my measurements:

upperbust: 92 cm/ 36″

bust: 97 cm/ 38″

waist: 76 cm/30″

hip: 96 cm/ nearly 38″

neck to waist: 40 cm/ 15,75″

bra: 70FF (don’t get me started on bra size converters!)

at 1.61cm/ 5′ 4″ I’m a Miss Petite to Vogue and Butterick patterns. Waist to hip is standard 18 cm/ 7″ in their patterns.

pic by Ariel da Silva Parreira

Things I do not know yet:

Lining. It is important. I believe this is a separate dress you make from the same pattern. You ‘hang’ it in the dress and you attach it to it. It is there to give the outer dress some stability and prevent seeing through and make the outer dress swirl around your body and not cling to it. I think.

O no! I have to learn about ease all over again! knitting stretches and I’ve got a basic of understanding knitting ease now. But sewing!

And seams! There will be seams!

and fabric…. which has bias. And grain. I can’t have grain, I don’t like gluten.

so much more to learn.

A few things to remember:

– make a dummy dress first. This is called a twirl or a voile I believe. Or a toile?

– my sewing machine is a vintage foot treadle. It goes to and fro. No fancy stitches. No fraying fabric. Just keep it simple.

– there’s a lot of hand sewing involved in sewing a garment. That machine is a workhorse. The fine print is done by hand.

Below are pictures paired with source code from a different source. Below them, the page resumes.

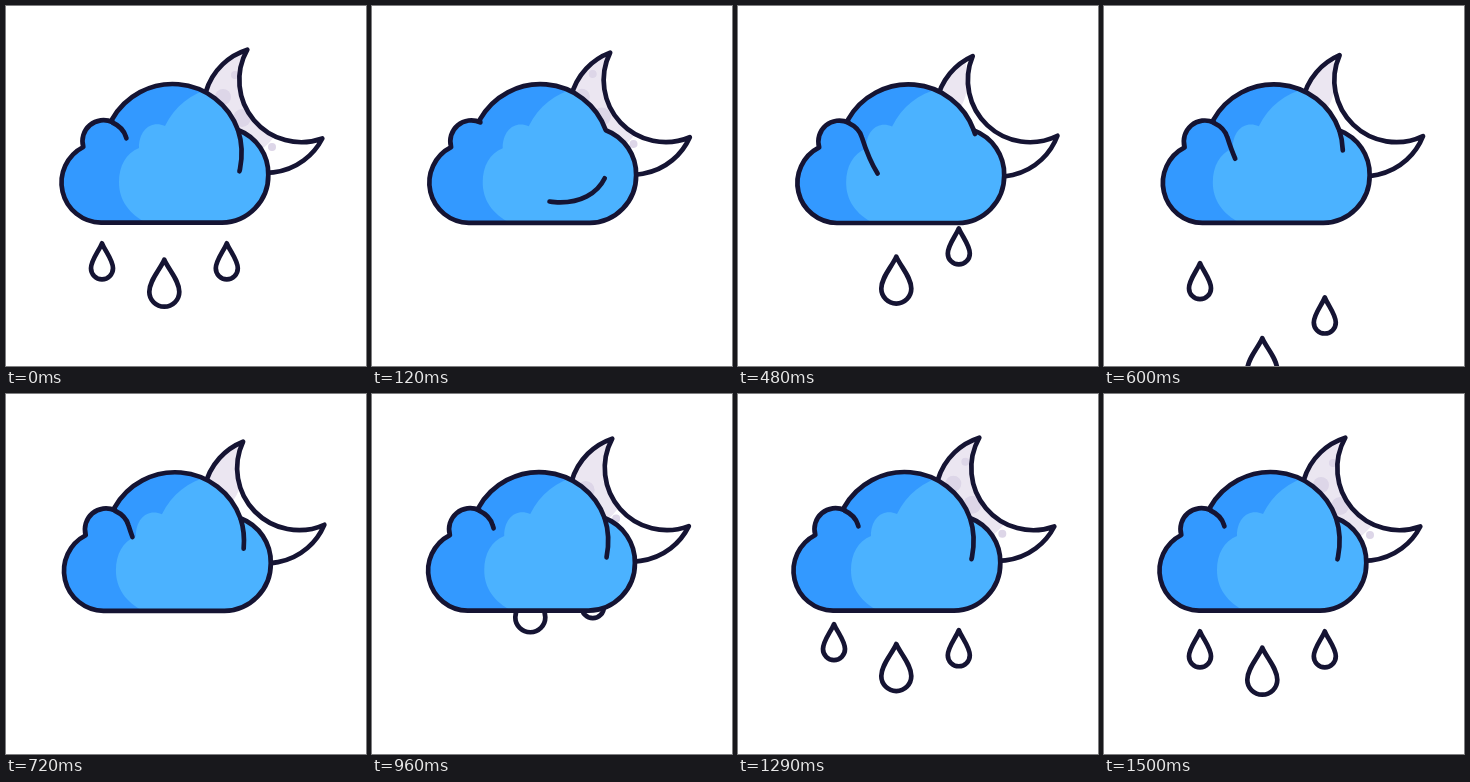
Recreate the animation shown at these times as an HTML page with a canvas. Size 360x360 px, loop 3.09 s.

```html
<!DOCTYPE html>
<html lang="en">
<head>
<meta charset="utf-8">
<title>Night rain</title>
<style>
  html, body { margin: 0; width: 100%; height: 100%; overflow: hidden; background: #fff; }
  canvas { display: block; width: 360px; height: 360px; }
</style>
</head>
<body>
<canvas id="stage" width="360" height="360"></canvas>
<script>
const LOOP = 3090, END = 1500, STEP = 30;
const INK = '#151433', BLUE = '#3399ff', SKY = '#4bb2ff', LILAC = '#ebe6f1', CRATER = '#ddd6e8';

const canvas = document.getElementById('stage');
const ratio = window.devicePixelRatio || 1;
canvas.width = canvas.height = 360 * ratio;
const ctx = canvas.getContext('2d');

const cloud = new Path2D(
  'M95 216.600A40 40 0 0 1 77.300 141A21 21 0 0 1 106.500 116.200L106 113.500' +
  'A69.500 69.500 0 0 1 232 124A47 47 0 0 1 262.300 169A47 47 0 0 1 216 216.600Z');
const light = new Path2D(
  'M207 82C185 87 169 100 159 120C145 114 133 124 133 142' +
  'C120 147 113 160 113 176C113 196 125 210 145 219H290V82Z');
const moon = new Path2D('M241.300 43.700A62 62 0 0 0 316.300 132.500A63 63 0 1 1 241.300 43.700Z');

// The crease is one long curve; a single dash slides along it and wraps round.
const creaseData = 'M106.500 116.500C114 120 118 124 120 131C127 153 141 193 181 196' +
  'C212 198 230 182 234 163C236.500 150 236 136 232 124';
const crease = new Path2D(creaseData);
const probe = document.createElementNS('http://www.w3.org/2000/svg', 'path');
probe.setAttribute('d', creaseData);
const creaseLength = probe.getTotalLength();

const craters = [[217, 91, 8], [236, 112, 9], [266, 141, 4], [229, 69, 4]];

// rest: centre of the round part; first fall (start, time), then landing time
const drops = [
  { x: 96, rest: 262.3, r: 11, h: 25, start: 340, fall: 375, land: 1438 },
  { x: 158.3, rest: 285.7, r: 15, h: 32, start: 109, fall: 534, land: 1395 },
  { x: 220.8, rest: 262.3, r: 11, h: 25, start: 175, fall: 534, land: 1346 }
];

const clamp = v => Math.max(0, Math.min(1, v));
const easeSine = u => (1 - Math.cos(Math.PI * clamp(u))) / 2;
const back = (t, peak, end) => 1 - easeSine((t - peak) / (end - peak));

function outline(path, fill) {
  if (fill) {
    ctx.fillStyle = fill;
    ctx.fill(path);
  }
  ctx.stroke(path);
}

function disc(x, y, r, color) {
  ctx.fillStyle = color;
  ctx.beginPath();
  ctx.arc(x, y, r, 0, Math.PI * 2);
  ctx.fill();
}

function drawMoon(sway, shade) {
  ctx.save();
  ctx.translate(294, 104);
  ctx.rotate(-6.8 * sway * Math.PI / 180);
  ctx.translate(-294, -104);
  ctx.fillStyle = '#fff';
  ctx.fill(moon);
  ctx.save();
  ctx.clip(moon);
  ctx.translate(-46 * shade, -36 * shade);
  disc(220, 95, 60, LILAC);
  craters.forEach(([x, y, r]) => disc(x, y, r, CRATER));
  ctx.restore();
  outline(moon);
  ctx.restore();
}

// Offset from the resting place, or null while out of sight.
function dropShift(d, t) {
  if (t < STEP || t >= d.land) return 0;
  if (t >= 760) return -3.3e-4 * (d.land - t) ** 2;
  const u = (t - d.start) / d.fall;
  return u < 0 || u > 1 ? null : 174 - d.rest + 225 * u * u;
}

function drawDrop(d, t) {
  const shift = dropShift(d, t);
  if (shift === null || d.rest + shift < 170) return;
  const { r, h } = d;
  const p = new Path2D();
  p.moveTo(0, -h);
  p.bezierCurveTo(r * 0.3, -h * 0.68, r, -r * 0.75, r, 0);
  p.arc(0, 0, r, 0, Math.PI);
  p.bezierCurveTo(-r, -r * 0.75, -r * 0.3, -h * 0.68, 0, -h);
  p.closePath();
  ctx.save();
  ctx.translate(d.x, d.rest + shift);
  outline(p, '#fff');
  ctx.restore();
}

function drawCloud(sway, travel) {
  ctx.save();
  ctx.translate(4 * sway, 0.4 * sway);
  ctx.fillStyle = BLUE;
  ctx.fill(cloud);
  ctx.save();
  ctx.clip(cloud);
  ctx.translate(-9 * sway, 0);
  ctx.fillStyle = SKY;
  ctx.fill(light);
  ctx.restore();
  outline(cloud);
  const dash = 64;
  ctx.setLineDash([dash, creaseLength - dash]);
  ctx.lineDashOffset = 42 + creaseLength * travel;
  outline(crease);
  ctx.restore();
}

function draw(now) {
  const t = Math.min(END, Math.floor(now % LOOP / STEP) * STEP);
  const sway = t < 400 ? Math.sin(Math.PI / 2 * t / 400) : back(t, 400, 1150);
  const shade = t < 500 ? easeSine(t / 500) : back(t, 500, 1400);
  const travel = 1 - (1 - t / END) ** 4.6;

  ctx.setTransform(ratio, 0, 0, ratio, 0, 0);
  ctx.fillStyle = '#fff';
  ctx.fillRect(0, 0, 360, 360);
  ctx.strokeStyle = INK;
  ctx.lineWidth = 4.7;
  ctx.lineCap = ctx.lineJoin = 'round';
  drawMoon(sway, shade);
  drops.forEach(d => drawDrop(d, t));
  drawCloud(sway, travel);
}

const begin = performance.now();
function tick() {
  draw(performance.now() - begin);
  requestAnimationFrame(tick);
}
tick();
</script>
</body>
</html>
```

– this is a multiple day project (think weeks). Make sure to put your stuff away in an orderly fashion (with notes would be splendid) so you know where to pick it up again. No need to invent the wheel every time you get out the project. A box of its own would be perfect.

– I plan to perfect one pattern, fit it perfectly to my body measurements. Than use that for future dresses.

It will be fun. And for once I showed up on time to participate in a trend!

pic by Zsuzsanna Kilian

Now for fun: go google some pictures of the patterns (try one and try two, not sure these links work), it’s amazing what different dresses these patterns yield. Dresses on real people! I’m already learning so much! Burdastyle.com and PatternReview.com and many more sewing platforms have a lot to offer. So many women generously share their knowledge and experience. I love it and feel part of it, while reposing and reclusing.”